Ammon Beyerle, Co Director of Here Studio, and a founder of Ballarat Coworking, asked us to consider – Do we change the use of the Civic Hall? Or change the building? Do we want large, or small changes? Are there things we want
to keep?He showed images of arts and community spaces in Europe and Australia that have been developed by creatively adapting old buildings such as Paris’ Museé D’Orsay, once a railway station and London’s Tate Modern, formerly a power station. Sydney’s Museum of Contemporary Art was once a maritime services building.
Jeremy Gaden, Director of The Substation, Newport, gave an inspiring account of how the derelict 1915 railway building has become a leading conte
mporary art space in the western suburbs.
Long considered an eyesore that nobody wanted, its rejuvenation
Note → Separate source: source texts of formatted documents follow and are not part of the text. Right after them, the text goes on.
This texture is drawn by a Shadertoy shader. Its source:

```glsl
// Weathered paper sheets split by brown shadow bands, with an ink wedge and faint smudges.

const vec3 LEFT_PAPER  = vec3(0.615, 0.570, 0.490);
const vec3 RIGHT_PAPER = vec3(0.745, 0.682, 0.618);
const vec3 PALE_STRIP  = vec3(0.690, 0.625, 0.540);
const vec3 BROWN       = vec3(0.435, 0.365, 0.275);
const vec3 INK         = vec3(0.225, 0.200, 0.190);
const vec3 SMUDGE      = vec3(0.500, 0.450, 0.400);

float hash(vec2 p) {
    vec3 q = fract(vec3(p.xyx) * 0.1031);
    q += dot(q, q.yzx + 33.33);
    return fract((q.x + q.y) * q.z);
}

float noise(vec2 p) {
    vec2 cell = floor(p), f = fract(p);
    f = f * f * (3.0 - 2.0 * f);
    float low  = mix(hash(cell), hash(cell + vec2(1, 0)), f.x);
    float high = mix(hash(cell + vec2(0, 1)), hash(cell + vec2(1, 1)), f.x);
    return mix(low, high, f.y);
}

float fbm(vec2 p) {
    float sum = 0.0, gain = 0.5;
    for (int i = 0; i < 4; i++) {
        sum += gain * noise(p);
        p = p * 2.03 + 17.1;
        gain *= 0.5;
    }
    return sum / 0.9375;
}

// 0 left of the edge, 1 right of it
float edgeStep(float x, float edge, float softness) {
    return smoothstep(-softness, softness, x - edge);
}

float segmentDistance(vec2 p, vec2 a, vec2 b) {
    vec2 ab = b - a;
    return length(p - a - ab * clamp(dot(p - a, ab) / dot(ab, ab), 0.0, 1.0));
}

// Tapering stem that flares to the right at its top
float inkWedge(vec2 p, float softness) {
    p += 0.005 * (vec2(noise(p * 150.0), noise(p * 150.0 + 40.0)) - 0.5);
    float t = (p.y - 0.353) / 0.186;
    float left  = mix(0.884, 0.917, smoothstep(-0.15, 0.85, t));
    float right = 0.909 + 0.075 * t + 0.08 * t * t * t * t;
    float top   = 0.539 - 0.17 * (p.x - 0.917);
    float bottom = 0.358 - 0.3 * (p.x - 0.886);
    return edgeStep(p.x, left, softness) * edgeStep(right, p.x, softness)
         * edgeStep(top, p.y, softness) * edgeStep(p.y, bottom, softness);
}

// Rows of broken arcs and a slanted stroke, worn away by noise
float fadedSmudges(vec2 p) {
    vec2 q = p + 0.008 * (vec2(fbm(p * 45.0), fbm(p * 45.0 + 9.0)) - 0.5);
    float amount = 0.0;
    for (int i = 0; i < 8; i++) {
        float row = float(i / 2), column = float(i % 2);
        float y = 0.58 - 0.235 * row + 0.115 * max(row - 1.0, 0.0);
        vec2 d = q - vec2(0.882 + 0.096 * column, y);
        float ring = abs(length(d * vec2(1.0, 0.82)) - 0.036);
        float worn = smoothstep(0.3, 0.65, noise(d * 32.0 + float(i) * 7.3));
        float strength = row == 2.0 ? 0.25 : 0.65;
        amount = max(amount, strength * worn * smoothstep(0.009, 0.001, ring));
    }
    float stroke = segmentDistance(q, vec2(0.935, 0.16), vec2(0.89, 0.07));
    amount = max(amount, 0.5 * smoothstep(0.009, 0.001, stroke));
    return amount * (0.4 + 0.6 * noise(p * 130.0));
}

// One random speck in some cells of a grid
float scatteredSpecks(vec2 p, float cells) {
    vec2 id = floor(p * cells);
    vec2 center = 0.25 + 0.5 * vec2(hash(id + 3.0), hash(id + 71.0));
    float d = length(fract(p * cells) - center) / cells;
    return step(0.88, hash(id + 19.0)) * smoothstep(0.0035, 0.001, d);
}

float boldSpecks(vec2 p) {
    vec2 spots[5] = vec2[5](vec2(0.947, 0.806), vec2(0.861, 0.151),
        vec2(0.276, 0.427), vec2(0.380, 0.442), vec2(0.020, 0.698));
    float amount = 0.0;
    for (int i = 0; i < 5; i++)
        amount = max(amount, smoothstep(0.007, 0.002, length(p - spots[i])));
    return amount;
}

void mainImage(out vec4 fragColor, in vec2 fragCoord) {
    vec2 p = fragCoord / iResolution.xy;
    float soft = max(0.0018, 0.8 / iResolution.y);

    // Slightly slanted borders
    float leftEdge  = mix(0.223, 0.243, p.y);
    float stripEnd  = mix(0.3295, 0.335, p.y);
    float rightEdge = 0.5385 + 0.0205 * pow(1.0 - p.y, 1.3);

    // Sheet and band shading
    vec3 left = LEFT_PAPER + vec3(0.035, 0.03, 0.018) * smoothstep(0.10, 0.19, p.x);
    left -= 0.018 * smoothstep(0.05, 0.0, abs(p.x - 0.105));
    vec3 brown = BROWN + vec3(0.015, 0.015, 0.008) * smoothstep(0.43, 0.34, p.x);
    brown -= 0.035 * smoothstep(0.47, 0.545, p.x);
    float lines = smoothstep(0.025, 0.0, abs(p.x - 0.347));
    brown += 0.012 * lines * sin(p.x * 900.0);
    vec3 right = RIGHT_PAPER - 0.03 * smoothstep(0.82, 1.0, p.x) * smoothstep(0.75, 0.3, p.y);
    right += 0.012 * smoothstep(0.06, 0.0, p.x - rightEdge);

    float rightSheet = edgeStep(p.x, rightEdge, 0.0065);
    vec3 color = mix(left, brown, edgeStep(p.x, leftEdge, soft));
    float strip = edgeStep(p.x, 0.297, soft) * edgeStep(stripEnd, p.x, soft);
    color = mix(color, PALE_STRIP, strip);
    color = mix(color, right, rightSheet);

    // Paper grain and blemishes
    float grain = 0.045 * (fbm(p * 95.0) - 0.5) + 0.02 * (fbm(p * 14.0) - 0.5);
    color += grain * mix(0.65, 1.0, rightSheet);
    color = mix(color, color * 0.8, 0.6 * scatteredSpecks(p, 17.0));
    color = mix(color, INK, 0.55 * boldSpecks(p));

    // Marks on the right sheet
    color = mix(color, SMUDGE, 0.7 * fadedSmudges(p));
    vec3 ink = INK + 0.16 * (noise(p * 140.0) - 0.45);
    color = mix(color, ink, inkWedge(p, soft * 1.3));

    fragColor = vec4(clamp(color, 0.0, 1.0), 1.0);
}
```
began with just two enthusiastic people and finally involved the whole community. Today businesses nearby are thriving and there are are fewer closed shops. Gaden said that a key problem is that The Substation was neverdesigned to accommodate people. (Unlike Ballarat’s Civic Hall, which was designed to accommodate many people for a wide range of functions).
Phil Roberts, historian and Secretary of the Ballarat Mechanics Institute, spoke of the $5 million process to restore the Ballarat Mechanics Institute. he meticulous restoration was achieved in stages, over fifteen years, with funding mainly from the Brumby state government, major philanthropic trusts, local service clubs and businesses.
Save Civic Hallis currently continuing discussions with the City of Ballarat regarding their proposed community engagement process. This is seen as a timely process to heal the rift between Council and community and to further discuss some of the ideas put forth at the forum.